### ABOUT THIS EXERCISE
Going line by line through the listing below, count each line that includes the word "clip", and reply with the count only.
====== DATASET EXCERPTS
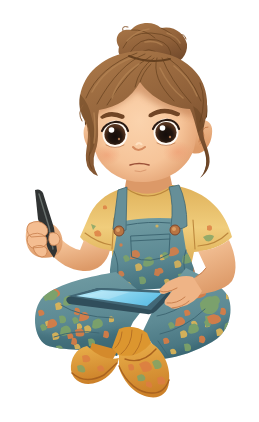
<!DOCTYPE html>
<html lang="en">
<head>
<meta charset="utf-8">
<title>Young artist with tablet</title>
<style>
:root{--paper:#fff;--skin:#f3bd90;--skin-line:#c9804f;--hair:#8f6039;--hair-dark:#65401f;--hair-light:#b58554;--denim:#5f8c96;--denim-dark:#3f6874;--shirt:#ecc56c;--shoe:#dd9a35;--ink:#2b211d;--orange:#dd7d43;--green:#7fa468;--yellow:#e0b656;--screen:#8fdcf6}
html,body{margin:0;background:var(--paper);overflow:hidden}
svg{display:block;width:259px;height:422px}
.line{fill:none;stroke-linecap:round;stroke-linejoin:round}
.skin-line{stroke:var(--skin-line);stroke-width:1}
.seam{stroke:var(--denim-dark);stroke-width:1}
.strand{stroke:var(--hair-dark);stroke-width:1;opacity:.7}
.shine{stroke:var(--hair-light);stroke-width:1.5;opacity:.7}
.orange{fill:var(--orange)}.green{fill:var(--green)}.yellow{fill:var(--yellow)}
</style>
</head>
<body>
<svg viewBox="0 0 259 422" role="img" aria-label="Girl in paint-spattered overalls sitting cross-legged with a stylus and tablet">
<defs>
<radialGradient id="face-tone" cx=".45" cy=".45" r=".62"><stop offset="0" stop-color="#fbd3ad"/><stop offset=".65" stop-color="#f6c499"/><stop offset="1" stop-color="#e3a273"/></radialGradient>
<linearGradient id="skin-tone" x1="0" y1="0" x2=".4" y2="1"><stop offset="0" stop-color="#f9cba2"/><stop offset="1" stop-color="#dd9a68"/></linearGradient>
<linearGradient id="hair-tone" x1=".2" y1="0" x2=".7" y2="1"><stop offset="0" stop-color="#a97748"/><stop offset=".55" stop-color="#8f6039"/><stop offset="1" stop-color="#70482a"/></linearGradient>
<linearGradient id="shirt-tone" x1="0" y1="0" x2="0" y2="1"><stop offset="0" stop-color="#dfb15a"/><stop offset=".5" stop-color="#f0cd7c"/><stop offset="1" stop-color="#dba94f"/></linearGradient>
<linearGradient id="denim-tone" x1="0" y1="0" x2=".2" y2="1"><stop offset="0" stop-color="#729da4"/><stop offset=".6" stop-color="#5d8a94"/><stop offset="1" stop-color="#43707c"/></linearGradient>
<linearGradient id="shoe-tone" x1="0" y1="0" x2=".2" y2="1"><stop offset="0" stop-color="#eab04b"/><stop offset="1" stop-color="#cc8129"/></linearGradient>
<linearGradient id="screen-tone" x1="0" y1="0" x2="1" y2=".4"><stop offset="0" stop-color="#b9ecfb"/><stop offset="1" stop-color="#63c1e6"/></linearGradient>
<radialGradient id="iris-tone" cx=".5" cy=".6" r=".5"><stop offset="0" stop-color="#140d0b"/><stop offset=".6" stop-color="#21150f"/><stop offset="1" stop-color="#54331f"/></radialGradient>
<radialGradient id="blush-tone"><stop offset="0" stop-color="#ee946a" stop-opacity=".5"/><stop offset="1" stop-color="#ee946a" stop-opacity="0"/></radialGradient>
<filter id="soft" x="-30%" y="-30%" width="160%" height="160%"><feGaussianBlur stdDeviation="3"/></filter>
<clipPath id="bib-clip"><path d="M119 222Q147 216 181 219L186 250Q196 268 197 286L112 292Q107 268 114 250Z"/></clipPath>
<clipPath id="left-leg-clip"><path id="left-leg" d="M116 272C92 276 58 283 43 297C31 310 33 337 46 345C62 352 91 347 117 356L133 322L150 300Z"/></clipPath>
<clipPath id="right-leg-clip"><path id="right-leg" d="M186 268C204 277 221 284 228 296C235 314 227 334 212 342C196 351 180 357 163 359L143 331L154 308Z"/></clipPath>
<clipPath id="face-clip"><path id="face" d="M96 103C92 126 91 144 98 158C108 175 126 183 145 182C168 181 187 169 194 149C199 132 195 111 188 95L155 70L112 78Z"/></clipPath>
<g id="eye"><ellipse rx="12.5" ry="13.5" fill="#fffaf3"/><circle cy=".5" r="10.6" fill="url(#iris-tone)"/><circle cx="-3.5" cy="-4" r="2.8" fill="#fff"/><circle cx="4" cy="5" r="1.2" fill="#a8734d"/><path class="line" d="M-13-3C-10-13 9-17 13-3" stroke="#2b1a12" stroke-width="2.2"/><path class="line" d="M-9 11Q0 16 9 11" stroke="#bd7c52" stroke-width=".8"/></g>
<g id="splatter"><path class="orange" d="M0 0q5-4 8 0t-2 6-7 1zM24 17q5-1 5 4t-6 2zM-13 20q4-3 6 1t-5 4z"/><path class="green" d="M13 7q6-5 9 0t-3 7-7-1zM-8 5q3-4 6 0t-4 5zM8 25q6-2 7 3t-6 4z"/><path class="yellow" d="M4 13q5-4 7 1t-6 5zM29 3q4-2 5 2t-5 3zM-6 31q4-3 6 1t-5 3z"/></g>
</defs>

<g id="torso">
<path d="M128 170H169L176 204Q150 218 122 204Z" fill="#dc9968"/>
<path d="M126 188C111 190 97 200 90 214L80 237C88 247 100 251 112 251L112 270H190L194 252C209 251 223 246 232 237C226 214 210 191 172 185Q151 201 126 188Z" fill="url(#shirt-tone)"/>
<path class="line" d="M126 188Q149 205 173 186M114 218L112 249M193 220L195 249M85 233Q98 243 111 245M198 246Q216 245 228 233" stroke="#bd883d" stroke-width="1.1"/>
<g opacity=".8"><path class="orange" d="M94 232q5-4 7 1t-6 3zM207 226q5-2 5 2t-5 2zM103 206q3-2 4 1t-4 2z"/><path class="green" d="M203 237q6-4 11-1q-2 7-8 5zM91 224l5 2-3 4z"/></g>
</g>

<g id="overalls">
<path d="M119 222Q147 216 181 219L186 250Q196 268 197 286L112 292Q107 268 114 250Z" fill="url(#denim-tone)"/>
<path d="M118 190L127 187L126 230Q119 234 113 229ZM169 187L179 185Q187 202 187 226Q178 232 171 226Q174 205 169 187Z" fill="#668f98" stroke="var(--denim-dark)" stroke-width=".8"/>
<g clip-path="url(#bib-clip)" opacity=".85"><use href="#splatter" x="131" y="252"/><use href="#splatter" x="170" y="249"/><circle class="orange" cx="121" cy="245" r="1.7"/><circle class="yellow" cx="157" cy="226" r="1.6"/></g>
<path class="line seam" d="M127 225Q148 221 170 223M131 236L170 234L169 254Q151 265 132 257ZM131 241L170 239M114 251Q120 264 117 281M186 250Q181 263 187 278"/>
<g fill="#b87543" stroke="#80472a"><circle cx="119" cy="231" r="5"/><circle cx="175" cy="230" r="5"/></g>
<g fill="#dc9e62"><circle cx="118" cy="230" r="2"/><circle cx="174" cy="229" r="2"/></g>
</g>

<g id="legs">
<use href="#right-leg" fill="url(#denim-tone)"/>
<g clip-path="url(#right-leg-clip)"><path d="M150 358Q205 352 230 315V365H150Z" fill="#2f5a68" opacity=".4" filter="url(#soft)"/><g opacity=".9"><use href="#splatter" x="197" y="291"/><use href="#splatter" x="176" y="319"/><use href="#splatter" x="212" y="317"/><path class="green" d="M200 303q8-11 17-4q5 10-5 15q-12 1-12-11z"/><path class="orange" d="M207 317q8-6 12 1q-2 8-10 5z"/></g></g>
<use href="#left-leg" fill="url(#denim-tone)"/>
<g clip-path="url(#left-leg-clip)"><path d="M32 329Q70 344 124 328V362H32Z" fill="#2f5a68" opacity=".35" filter="url(#soft)"/><g opacity=".9"><use href="#splatter" x="51" y="291"/><use href="#splatter" x="80" y="314"/><use href="#splatter" x="48" y="321"/><path class="green" d="M44 292q8-6 14 1q-1 9-10 7z"/><path class="orange" d="M75 330q7-4 9 2t-8 4z"/></g></g>
<path class="line seam" d="M61 305Q80 317 113 318M54 337Q77 329 99 333M160 334Q184 329 205 309M157 316Q174 313 190 301M158 341L169 357"/>
</g>

<g id="shoes">
<path d="M92 343L118 350L108 368L87 358Z" fill="#d48a2c"/>
<path d="M87 346C76 348 70 359 71 370C73 382 85 387 98 382C109 378 117 368 119 358Q104 362 87 346Z" fill="url(#shoe-tone)"/>
<path class="line" d="M72 373Q85 385 104 375L117 363" stroke="#a9621f" stroke-width="1.6"/>
<g opacity=".8"><path class="orange" d="M82 356q6-3 8 2t-7 4zM97 367q5-4 7 1t-6 3z"/><path class="green" d="M77 366q6-3 8 3t-7 2z"/></g>
<path d="M119 329Q133 323 147 333L155 352L125 362L112 348Z" fill="#dc962f"/>
<path class="line" d="M122 332Q121 343 115 348M132 330Q132 345 121 354M142 334Q141 348 130 358" stroke="#b77125"/>
<path d="M119 355C132 358 143 353 151 343C163 350 171 366 169 382C168 394 159 399 149 397C136 395 124 383 119 368Z" fill="url(#shoe-tone)"/>
<path class="line" d="M119 366C126 383 139 393 151 393Q164 394 169 380M125 359Q142 365 156 349" stroke="#a9621f" stroke-width="1.4"/>
<g opacity=".85"><path class="orange" d="M139 364q8-6 12 1t-8 7zM157 378q6-4 8 2t-7 4zM128 365q5-3 6 2t-5 3zM146 382q5-2 6 3t-6 1z"/><path class="green" d="M152 362q6-5 9 1t-6 6zM137 376q6-4 8 1t-7 4z"/></g>
</g>

<g id="drawing-arm">
<path d="M84 240Q96 249 110 250C107 263 97 272 83 271C70 270 59 263 52 255L61 239Q70 248 80 250Z" fill="url(#skin-tone)"/>
<path d="M29 223C25 229 24 243 30 251C36 259 50 260 58 254C64 248 64 236 58 229C52 221 40 219 29 223Z" fill="url(#skin-tone)"/>
<path d="M35 190Q40 188 43 193L54 228L57 251L54 258L48 249L38 219Z" fill="#303333"/>
<path class="line" d="M39 194L49 227L53 249" stroke="#68706d" stroke-width="1.4"/>
<path d="M29 224Q39 218 46 226Q50 232 45 236L31 237Q24 230 29 224ZM28 236Q38 230 46 237Q49 244 43 247L32 248Q25 243 28 236ZM33 247Q42 243 47 249Q48 256 42 257Q35 256 33 247ZM50 233Q58 231 60 239Q59 247 51 245Q47 240 50 233Z" fill="#f4bd91" stroke="var(--skin-line)" stroke-width=".8"/>
</g>

<g id="tablet">
<path d="M68 297L98 288L169 291Q172 293 170 297L156 311Q152 315 147 314L69 304Q64 300 68 297Z" fill="#304e5b"/>
<path d="M68 296L98 288L169 291L151 310Z" fill="#426877"/>
<path d="M76 296L101 290L162 293L147 306Z" fill="url(#screen-tone)"/>
<path d="M83 296L103 291L130 292L109 299Z" fill="#fff" opacity=".2"/>
</g>

<g id="holding-arm">
<path d="M198 251Q216 250 229 240C236 255 238 271 232 281C224 291 207 293 193 296L182 284Q199 277 206 268Z" fill="url(#skin-tone)"/>
<path d="M193 277C181 273 166 281 160 289Q158 294 164 294L172 291L165 300Q163 305 168 306Q174 311 181 307Q196 303 202 291Z" fill="#efb486"/>
<path class="line skin-line" d="M160 291Q166 294 177 288M167 303Q177 304 185 297M172 308Q183 307 189 301M206 268Q203 273 196 277"/>
</g>

<g id="head">
<path d="M91 94Q79 121 90 140L104 153L104 89ZM181 79L198 126L207 117Q210 94 193 75Z" fill="var(--hair-dark)"/>
<path d="M96 123C86 118 81 128 85 141Q89 154 99 152ZM193 126C203 115 214 121 212 134C211 146 203 156 192 153Z" fill="url(#skin-tone)"/>
<path class="line skin-line" d="M88 130Q92 129 94 141M208 127Q201 126 199 142M203 132Q206 138 200 144"/>
<use href="#face" fill="url(#face-tone)"/>
<g clip-path="url(#face-clip)"><path d="M93 116Q118 108 137 91Q165 113 195 117L190 70H94Z" fill="#a75e32" opacity=".4" filter="url(#soft)"/></g>
<ellipse cx="107" cy="155" rx="14" ry="10" fill="url(#blush-tone)"/><ellipse cx="178" cy="152" rx="15" ry="11" fill="url(#blush-tone)"/>
<use href="#eye" x="115" y="134"/><use href="#eye" x="166" y="132"/>
<path d="M100 117Q109 108 124 115Q126 118 122 119Q111 114 102 119ZM149 114Q163 104 180 113Q180 117 176 116Q164 110 152 117Q147 118 149 114Z" fill="#714525"/>
<path class="line" d="M133 147Q138 153 145 147" stroke="#d58b5f" stroke-width="2"/>
<path d="M136 145Q139 141 142 145" fill="none" stroke="#ffe0c0" stroke-width="2"/>
<path class="line" d="M130 165Q139 162 149 165" stroke="#9b5138" stroke-width="1.6"/>
<path class="line" d="M135 171Q140 173 146 170" stroke="#dc9a70" stroke-width="1"/>
</g>

<g id="hair">
<path d="M119 47C113 37 120 28 131 30C137 22 153 20 161 28C174 25 185 34 187 44C188 55 180 64 167 66L129 61Q116 57 119 47Z" fill="url(#hair-tone)"/>
<path class="line strand" d="M123 48Q130 32 151 33Q174 34 181 50M129 54Q139 36 157 40Q172 44 171 58M137 56Q149 43 160 56M131 30Q145 29 155 38M161 28Q173 33 179 42"/>
<path class="line shine" d="M127 41Q136 31 149 29M145 42Q155 40 162 45M167 33Q176 36 180 43"/>
<path d="M125 53C102 58 84 73 80 96C78 107 82 116 86 123C91 137 85 147 86 160Q87 172 98 176Q91 165 95 152C101 137 96 122 99 110C118 107 131 98 140 82C151 98 171 108 190 109C195 119 196 131 202 145C207 156 209 167 200 178Q212 169 209 155C207 144 201 136 204 126C210 105 208 83 192 68C178 54 149 47 125 53Z" fill="url(#hair-tone)"/>
<path d="M86 121Q77 113 80 94Q89 103 92 119Q99 143 89 156Q93 137 86 121ZM193 106Q203 111 204 126L198 133Q196 115 193 106Z" fill="var(--hair-dark)" opacity=".45"/>
<path class="line strand" d="M145 54Q119 64 97 104M151 56Q129 68 107 105M154 58Q139 68 135 87M157 58Q151 78 174 101M162 58Q170 79 191 103M168 58Q190 73 201 101M137 53Q99 67 86 98M140 82Q143 72 151 64M200 83Q207 100 200 122M90 152Q87 161 92 169M205 149Q209 161 205 171"/>
<path class="line shine" d="M131 58Q105 68 92 92M139 64Q119 77 112 98M160 68Q169 87 183 98M174 66Q190 79 197 96M94 113Q96 130 94 143"/>
<path class="line" d="M129 56Q149 64 170 59" stroke="var(--hair-dark)" stroke-width="2"/>
<path class="line" d="M123 31Q121 25 128 27M178 35Q185 33 186 39M83 105Q77 113 82 121" stroke="var(--hair)" stroke-width="1"/>
</g>
</svg>
</body>
</html>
============
### EXERCISE SOLUTION
8